While kindergarten readiness is usually thought to include basics such as letter and number recognition or reading skills, it also includes a range of social emotional skills. To be school-ready, children need to begin developing thinking skills, self-control, self-confidence, language and literacy skills. Here are a few skills you can encourage and build with your child leading up to that first day of kindergarten.
Build thinking skills by encouraging children to explore. Parents can use everyday moments and simple interactions as teaching opportunities. Babies will touch, bang on things, shake, and roll as they learn how things work. As they grow, allow your toddler to take the lead. Children this age learn by exploring and experiencing the world around them. Follow your child’s lead. Children benefit from repeated actions, as this strengthens connections in the brain. Encourage this by providing activities such as building with blocks, solving puzzles, or water and sand play.
Teach self-control by setting consistent limits. If you have a rule that there’s no screen time until after dinner, be sure to stick to it. A child who has crayons taken away when he or she uses them on the walls will know not to continue that behavior. By setting limits, your child knows what to expect and what is expected of them.
It is also important to label and acknowledge your child’s feelings when they begin to lose control. This lets them know they are heard and understood. This doesn’t mean giving in to their demands, but letting them know that you understand their feelings will help your child to regain control and calm down. If your child is upset, say to them “I can see that you are angry right now, but the way you are acting is not ok. How can we let your anger out?”, then give some ideas. Providing an alternative gives them some control and an avenue to express themselves appropriately.
Self-Confidence Show your child the support they need without fixing every problem they run into. Allow them the chance to work through problems on their own. Overcoming challenges not only builds their problem-solving skills, but it also builds their confidence. As your child develops, begin to give them tasks and responsibilities. Allow them to set the table, clean up, or help you in the kitchen. They will feel proud of a job well done! But remember to be patient. They are learning and it is okay if it takes a little longer or is not done perfectly. It takes time to learn a new skill and they need guidance from you while they master new tasks.
Build language and literacy skills by talking together. It seems simple, but talk to your child all day long. When they are young, narrate what you’re doing and point things out to them. As they begin to develop communication skills, continue by asking them questions and engaging in back and forth conversation. Reading is also critical to building language and literacy skills. Read to and with your child from birth. Fifteen minutes a day can result in lifelong benefits for your child. Don’t worry if they can’t sit to finish the book. That is not as important as the time you spend together. And don’t forget, reading the same books over and over again builds connections in the brain.
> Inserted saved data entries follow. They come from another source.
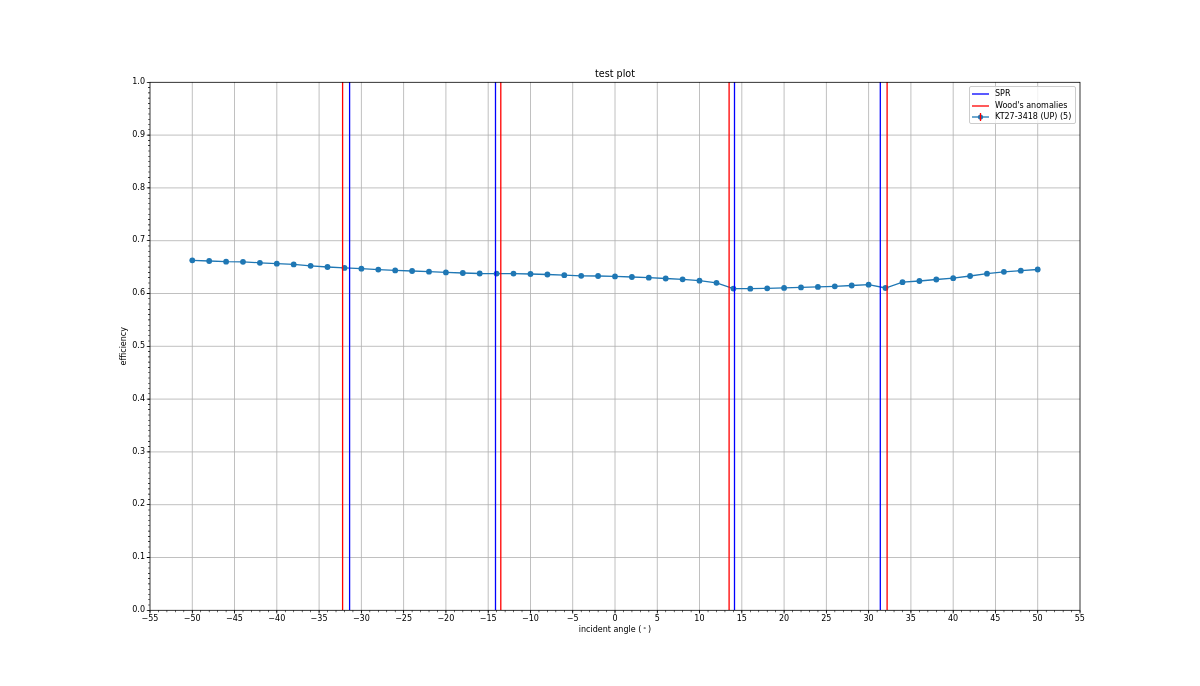
<!DOCTYPE html>
<html lang="en">
<head>
<meta charset="utf-8">
<title>test plot</title>
<style>
:root{--paper:#fff;--ink:#000;--grid:#b0b0b0;--spr:#00f;--wood:#f00;--series:#1f77b4;--legend-edge:#ccc}
*{box-sizing:border-box;margin:0}
body{width:1200px;height:686px;overflow:hidden;background:var(--paper);color:var(--ink);font:8px/12px "DejaVu Sans",sans-serif}
.chart{position:relative;width:1200px;height:686px;display:grid;grid-template-columns:150px 930px 120px;grid-template-rows:82px 528px 76px}
.plot{position:absolute;inset:0;width:1200px;height:686px;fill:none}
.title{grid-area:1/2;align-self:end;padding-bottom:2px;text-align:center;font-size:9.6px;font-weight:400}
.y-axis{grid-area:2/1;display:flex;justify-content:flex-end;align-items:center;padding-right:5px}
.y-name{writing-mode:vertical-rl;transform:rotate(180deg);margin-right:2px}
.y-ticks{display:flex;flex-direction:column;justify-content:space-between;height:540px;flex:none;list-style:none;padding:0}
.x-axis{grid-area:3/2;padding-top:3px;text-align:center}
.x-ticks{display:flex;justify-content:space-between;margin:0 -15px;padding:0;list-style:none;white-space:nowrap}
.x-ticks li{width:30px;flex:none}
.x-ticks{margin-bottom:-1px}
.x-ticks li + li{margin-left:0}
.degree{position:relative;top:-2px;font-size:6px;padding:0 1.5px}
.legend{grid-area:2/2;position:relative;justify-self:end;align-self:start;width:107px;height:38px;margin:4px 4px 0 0;padding:1px 2px;border:1px solid var(--legend-edge);border-radius:2px;background:#fffc;list-style:none;white-space:nowrap}
.legend li{display:flex;align-items:center;gap:6px;height:11.7px}
.key{width:17px;height:10px;flex:none;fill:none;stroke-width:1.3}
.grid-lines{stroke:var(--grid);stroke-width:.8}
.frame,.ticks{stroke:var(--ink);stroke-width:.8}
.spr{stroke:var(--spr);stroke-width:1.3}
.wood{stroke:var(--wood);stroke-width:1.3}
.series{stroke:var(--series);stroke-width:1.3}
.dot{fill:var(--series)}
</style>
</head>
<body>
<main class="chart">
<svg class="plot" viewBox="0 0 1200 686" aria-hidden="true">
<defs><marker id="dot" markerUnits="userSpaceOnUse" markerWidth="8" markerHeight="8" refX="4" refY="4"><circle class="dot" cx="4" cy="4" r="2.9"/></marker></defs>
<path class="grid-lines" d="M192.3 82V610M234.5 82V610M276.8 82V610M319.1 82V610M361.4 82V610M403.6 82V610M445.9 82V610M488.2 82V610M530.5 82V610M572.7 82V610M615 82V610M657.3 82V610M699.5 82V610M741.8 82V610M784.1 82V610M826.4 82V610M868.6 82V610M910.9 82V610M953.2 82V610M995.5 82V610M1037.7 82V610"/>
<path class="grid-lines" d="M150 135.1H1080M150 187.9H1080M150 240.7H1080M150 293.5H1080M150 346.3H1080M150 399.1H1080M150 451.9H1080M150 504.7H1080M150 557.5H1080"/>
<polyline class="series" marker-start="url(#dot)" marker-mid="url(#dot)" marker-end="url(#dot)" points="192.3,260.3 209.2,261 226.1,261.7 243,261.8 259.9,262.8 276.8,263.7 293.7,264.4 310.6,265.8 327.5,267 344.5,267.9 361.4,268.7 378.3,269.6 395.2,270.4 412.1,271 429,271.7 445.9,272.4 462.8,273 479.7,273.5 496.6,273.6 513.5,273.6 530.5,274 547.4,274.5 564.3,275.2 581.2,275.8 598.1,276 615,276.4 631.9,277 648.8,277.7 665.7,278.5 682.6,279.3 699.5,280.7 716.5,282.8 733.4,288.6 750.3,288.7 767.2,288.3 784.1,287.9 801,287.4 817.9,286.9 834.8,286.3 851.7,285.5 868.6,284.7 885.5,288 902.5,282.2 919.4,281 936.3,279.5 953.2,278.2 970.1,276 987,273.7 1003.9,271.8 1020.8,270.7 1037.7,269.5"/>
<path class="spr" d="M349.6 82V610M495.5 82V610M734.5 82V610M880.3 82V610"/>
<path class="wood" d="M342.6 82V610M500.8 82V610M729.1 82V610M887.1 82V610"/>
<rect class="frame" x="150" y="82.3" width="930" height="528"/>
<g class="ticks">
<path stroke-width="2" style="stroke-width:2" stroke-dasharray=".6 7.855" d="M149.7 611.3H1080.4"/>
<path style="stroke-width:3" stroke-dasharray=".8 41.473" d="M149.6 612H1080.5"/>
<path style="stroke-width:2" stroke-dasharray=".6 4.68" d="M149 82V610.7"/>
<path style="stroke-width:3" stroke-dasharray=".8 52" d="M148.3 81.9V610.8"/>
</g>
</svg>
<h1 class="title">test plot</h1>
<div class="y-axis">
<p class="y-name">efficiency</p>
<ol class="y-ticks"><li>1.0</li><li>0.9</li><li>0.8</li><li>0.7</li><li>0.6</li><li>0.5</li><li>0.4</li><li>0.3</li><li>0.2</li><li>0.1</li><li>0.0</li></ol>
</div>
<ul class="legend">
<li><svg class="key" viewBox="0 0 17 10"><path class="spr" d="M0 5H17"/></svg>SPR</li>
<li><svg class="key" viewBox="0 0 17 10"><path class="wood" d="M0 5H17"/></svg>Wood's anomalies</li>
<li><svg class="key" viewBox="0 0 17 10"><path class="series" d="M0 5H17"/><circle class="dot" cx="8.5" cy="5" r="2.6"/><path class="wood" d="M8.5 1V9"/></svg>KT27-3418 (UP) (5)</li>
</ul>
<div class="x-axis">
<ol class="x-ticks"><li>−55</li><li>−50</li><li>−45</li><li>−40</li><li>−35</li><li>−30</li><li>−25</li><li>−20</li><li>−15</li><li>−10</li><li>−5</li><li>0</li><li>5</li><li>10</li><li>15</li><li>20</li><li>25</li><li>30</li><li>35</li><li>40</li><li>45</li><li>50</li><li>55</li></ol>
<p>incident angle (<span class="degree">∘</span>)</p>
</div>
</main>
</body>
</html>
Each child is unique, with their own set of strengths and challenges. If your child has a hard time in one area, it doesn’t necessarily mean they aren’t ready for school. They may just need more support in that area. Your child may catch on to reading very quickly but struggle with holding a pencil or using scissors. Maybe your child has excellent social skills but needs more support to build math skills. Pay attention as your child grows and develops so that you can encourage the areas that they excel in, while also strengthening the areas they need to grow.